• Big Ten Approves Enhanced Concussion Protocols

    by Michael Gaio December 2014

    Editor's note: The following is a press release issued by the Big Ten Conference.

    ROSEMONT, Ill. - The Big Ten Council of Presidents/Chancellors (COP/C) held its annual December meeting in Indianapolis on Sunday, December 7, and took another step toward improving student-athlete welfare when it approved a conference recommendation to establish enhanced concussion protocols.

  • College Diver Severely Injures Face on Three-Meter Board

    by David Jablonski December 2014

    A Wittenberg diver remains in stable condition in a Lexington, Ky., hospital after hitting his face on the diving board during a competition Saturday, but he's expected to make a full recovery.

  • Research Offers Hope in Finding Concussion Marker

    by Marie McCullough; Inquirer Staff Writer December 2014

    University of Pennsylvania scientists have found that a blood protein called SNTF surged and stayed elevated in professional hockey players with persistent concussion symptoms, but not in players who recovered within a few days.

  • Columbia Coach Accused of Playing Concussed Athletes

    by Michael Gaio December 2014

    Editor's note: This story has been edited to reflect an update from Columbia University.

    Columbia football coach Pete Mangurian, who has since resigned his position, tallied a 3-27 record in three seasons at the school, but that's not the worst of it according to his players.

  • Coroner to Examine Post-Suicide Brain of OSU Player

    by Andrew Welsh-Huggins, Rusty Miller December 2014

    A neuropathologist will look for signs of traumatic brain injury in an Ohio State athlete who was found dead in a trash bin of an apparent self-inflicted gunshot wound and had a reported history of concussions, a coroner said Monday.

  • Even Without Concussions, Prep Football Alters Brains

    by By Megan Scudellari Bloomberg December 2014

    The findings from 24 high-school athletes suggest that a series of small, successive blows to the head can prompt changes in the brains of young people.

  • Why Are Football Fatalities Most Prevalent Among Preps?

    by Erik Brady December 2014

    Death certificates have empty spaces to be filled -- even if death, like life, never fits easily into bureaucratic boxes. The death certificate of Damon Janes sketches a terrible story. Usual Occupation: Student. Kind of Business or Industry: High School. Immediate Cause of Death: Blunt impact injury of head. Place of Injury: Football Field.
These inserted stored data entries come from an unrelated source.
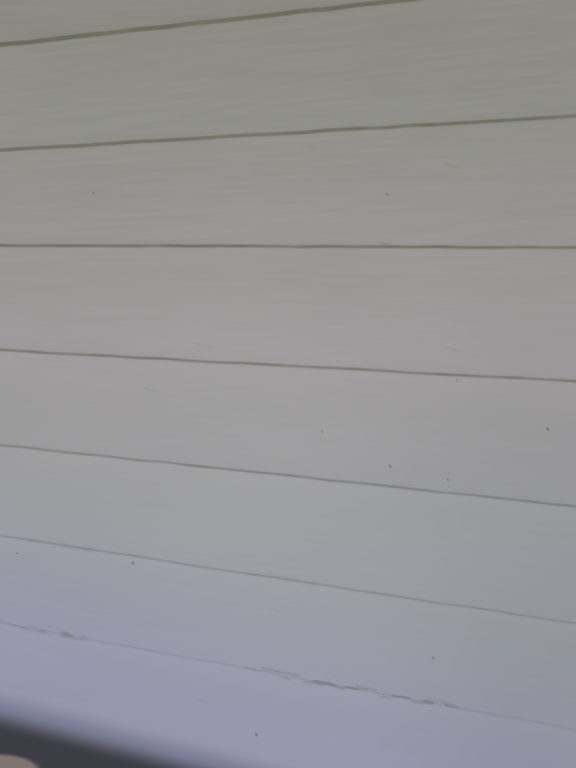
Reproduce this texture procedurally as a WebGL 2 fragment shader.

```glsl
#version 300 es
precision highp float;
// Painted clapboard wall seen at an angle: fanning seams, faint wood grain, nicks and a shadowed foot.
uniform vec2 u_resolution;
out vec4 outColor;

const int SEAMS = 7;
// Cubic spacing of the seams, measured down from the top, at each side edge
const vec4 SEAM_LEFT = vec4(0.0586, 0.1388, -0.0020, -0.00004);
const vec4 SEAM_RIGHT = vec4(-0.0247, 0.1753, 0.0011, -0.00054);
const float UNEVEN_SEAM = 2.0;
const vec2 UNEVEN_SHIFT = vec2(0.0085, 0.0035);
const vec2 SEAM_HALF_WIDTH = vec2(0.0026, 0.0008);  // top, bottom
const vec2 SEAM_STRENGTH = vec2(0.80, 0.24);
const vec2 FOOT_EDGE = vec2(0.928, 0.196);          // height at left, slope
const float GRAIN_AMOUNT = 0.016;
const vec2 NICK_GRID = vec2(13.0, 17.0);
const float NICK_CHANCE = 0.13;

const vec3 PAINT_TOP = vec3(0.545, 0.545, 0.515);
const vec3 PAINT_MIDDLE = vec3(0.615, 0.607, 0.608);
const vec3 PAINT_BOTTOM = vec3(0.600, 0.615, 0.638);
const vec3 PAINT_VIOLET = vec3(0.590, 0.585, 0.685);
const vec3 SEAM_OLIVE = vec3(0.400, 0.410, 0.335);
const vec3 SEAM_GREY = vec3(0.430, 0.435, 0.470);
const vec3 FOOT_HAZE = vec3(0.440, 0.450, 0.540);
const vec3 FOOT_DARK = vec3(0.240, 0.245, 0.270);
const vec3 CORNER_CLAY = vec3(0.500, 0.455, 0.440);

float hash(vec2 p) {
    vec3 q = fract(vec3(p.xyx) * 0.1031);
    q += dot(q, q.yzx + 33.33);
    return fract((q.x + q.y) * q.z);
}

float noise(vec2 p) {
    vec2 cell = floor(p), f = fract(p);
    f = f * f * (3.0 - 2.0 * f);
    return mix(mix(hash(cell), hash(cell + vec2(1, 0)), f.x),
               mix(hash(cell + vec2(0, 1)), hash(cell + vec2(1, 1)), f.x), f.y);
}

float seamHeight(float k, float x) {
    vec4 powers = vec4(1.0, k, k * k, k * k * k);
    vec2 ends = vec2(dot(SEAM_LEFT, powers), dot(SEAM_RIGHT, powers));
    ends -= UNEVEN_SHIFT * max(0.0, 1.0 - abs(k - UNEVEN_SEAM));
    return mix(ends.x, ends.y, x);
}

// Light falling across the whole wall
vec3 paintColor(float x, float down) {
    vec3 paint = mix(PAINT_TOP, PAINT_MIDDLE, smoothstep(0.0, 0.5, down));
    paint = mix(paint, PAINT_BOTTOM, smoothstep(0.45, 0.85, down));
    paint = mix(paint, PAINT_VIOLET, smoothstep(0.6, 0.92, down - 0.22 * x));
    float glow = exp(-8.0 * dot(vec2(x - 0.45, down - 0.5), vec2(x - 0.45, down - 0.5)));
    float corners = smoothstep(0.55, 1.0, x) * smoothstep(0.25, 0.9, down);
    return paint + 0.012 * glow - 0.028 * corners;
}

// Small scattered chips; some are dots, some short scratches
float nickMask(vec2 p, float pixel) {
    vec2 grid = p * NICK_GRID, cell = floor(grid);
    vec2 center = 0.25 + 0.5 * vec2(hash(cell + 3.1), hash(cell + 8.7));
    vec2 d = (fract(grid) - center) / NICK_GRID;
    float scratch = step(0.55, hash(cell + 15.3));
    d.y -= 0.25 * d.x;
    d.x /= mix(1.0, 9.0, scratch);
    float radius = mix(0.0010, 0.0022, hash(cell + 21.9)) * mix(1.0, 0.7, scratch);
    float shape = 1.0 - smoothstep(radius - pixel, radius + pixel, length(d));
    float ragged = mix(1.0, 0.45 * noise(p * 230.0), scratch);
    return shape * ragged * step(hash(cell + 40.0), NICK_CHANCE);
}

void main() {
    vec2 uv = gl_FragCoord.xy / u_resolution;
    float x = uv.x, down = 1.0 - uv.y, pixel = 1.0 / u_resolution.y;
    vec2 p = vec2(x * u_resolution.x / u_resolution.y, down);
    vec3 color = paintColor(x, down);

    // Which board, and how far below its upper seam
    float board = 0.0, below = down + 0.1;
    for (int i = 0; i < SEAMS; i++) {
        float d = down - seamHeight(float(i), x);
        if (d > 0.0) { board = float(i + 1); below = d; }
    }

    // Grain runs along each board and fades toward the bottom
    float grain = noise(vec2(p.x * 16.0 + 7.0 * board, below * 210.0 + 31.0 * board)) - 0.5;
    color += grain * GRAIN_AMOUNT * mix(1.0, 0.25, smoothstep(0.2, 0.6, down));
    color += 0.008 * (noise(p * vec2(9.0, 14.0)) - 0.5) + 0.006 * (hash(vec2(board, 5.0)) - 0.5);

    // Seams: soft shade, dark groove, lit lip, worn paint on the lowest
    for (int i = 0; i < SEAMS; i++) {
        float k = float(i), t = k / float(SEAMS - 1);
        float wobble = 0.0012 * (noise(vec2(p.x * 28.0, k * 9.0)) - 0.5);
        float d = down - seamHeight(k, x) - wobble;
        float halfWidth = mix(SEAM_HALF_WIDTH.x, SEAM_HALF_WIDTH.y, sqrt(t));
        float wear = mix(0.7, 1.1, noise(vec2(p.x * 45.0, k * 5.0 + 2.0)));
        float groove = 1.0 - smoothstep(halfWidth - pixel, halfWidth + 1.5 * pixel, abs(d));
        float strength = mix(SEAM_STRENGTH.x, SEAM_STRENGTH.y, t * t) * wear;
        color -= 0.035 * (1.0 - t) * exp(-abs(d) / 0.005);
        color += 0.018 * smoothstep(0.0, 0.006, d) * exp(-max(d, 0.0) / 0.012);
        color = mix(color, mix(SEAM_OLIVE, SEAM_GREY, t * t), groove * strength);
        float patches = smoothstep(0.62, 0.8, noise(vec2(p.x * 11.0 + 4.0, k)));
        float flake = smoothstep(0.45, 0.7, noise(vec2(p.x * 70.0, d * 260.0)));
        float band = exp(-d * d / 0.000018) * smoothstep(0.75, 1.0, t);
        color = mix(color, SEAM_GREY, 0.5 * patches * flake * band);
    }

    color = mix(color, SEAM_OLIVE, 0.55 * nickMask(p, pixel));

    // Shadowed foot of the wall and the clay-coloured corner
    float foot = down - FOOT_EDGE.x - FOOT_EDGE.y * x;
    color = mix(color, FOOT_HAZE, 0.9 * smoothstep(-0.035, 0.005, foot));
    color = mix(color, FOOT_DARK, smoothstep(-0.006, 0.024, foot));
    float corner = length((p - vec2(0.0, 1.005)) / vec2(0.055, 0.024));
    color = mix(color, CORNER_CLAY, 1.0 - smoothstep(0.8, 1.05, corner));
    outColor = vec4(color, 1.0);
}
```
The nexus of high school football and death trespasses too often on the mythic ethos of Friday night lights. Janes was a workhorse junior running back for Westfield/Brocton, a combined team from two small schools in western New York. He died in a Buffalo hospital three days after taking multiple hits to his head in a game Sept. 13, 2013. He was 16. "No one should die playing the game they love," his mother told USA TODAY Sports.

  • OSU Football Suicide: Player Texted About Concussions

    by Worcester Telegram & Gazette Staff December 2014

    COLLEGE FOOTBALL Missing Ohio State player found dead An Ohio State football player who disappeared shortly after sending a text message about his concussions was found dead Sunday in a dumpster, apparently of a self-inflicted gunshot wound, police said. Police spokesman Sgt. Rich Weiner said police received a call around 2:30 p.m. from someone reporting a body found in the trash bin. Weiner said a woman and her son apparently were looking for items in the dumpster when they found the body.

  • Physicals for Young Athletes Can Overlook Serious Issues

    by Jared Pendak Valley News Staff Writer December 2014

    Last winter, Lebanon High School sophomore basketball player Chris Roberge was on the bench during a reserves game in Hopkinton, N.H., when he suddenly went into cardiac arrest.

  • Four Reasons to Add Impact Sensors Into Concussion Management

    by Harry Kerasidis, MD November 2014

    Every hit counts. Every hit to the head can be one step closer to a breakdown in the brain. But for many in today’s sports world, we wait until the damage is already done, intervening with a concussion protocol only after the athlete shows obvious concussion symptoms.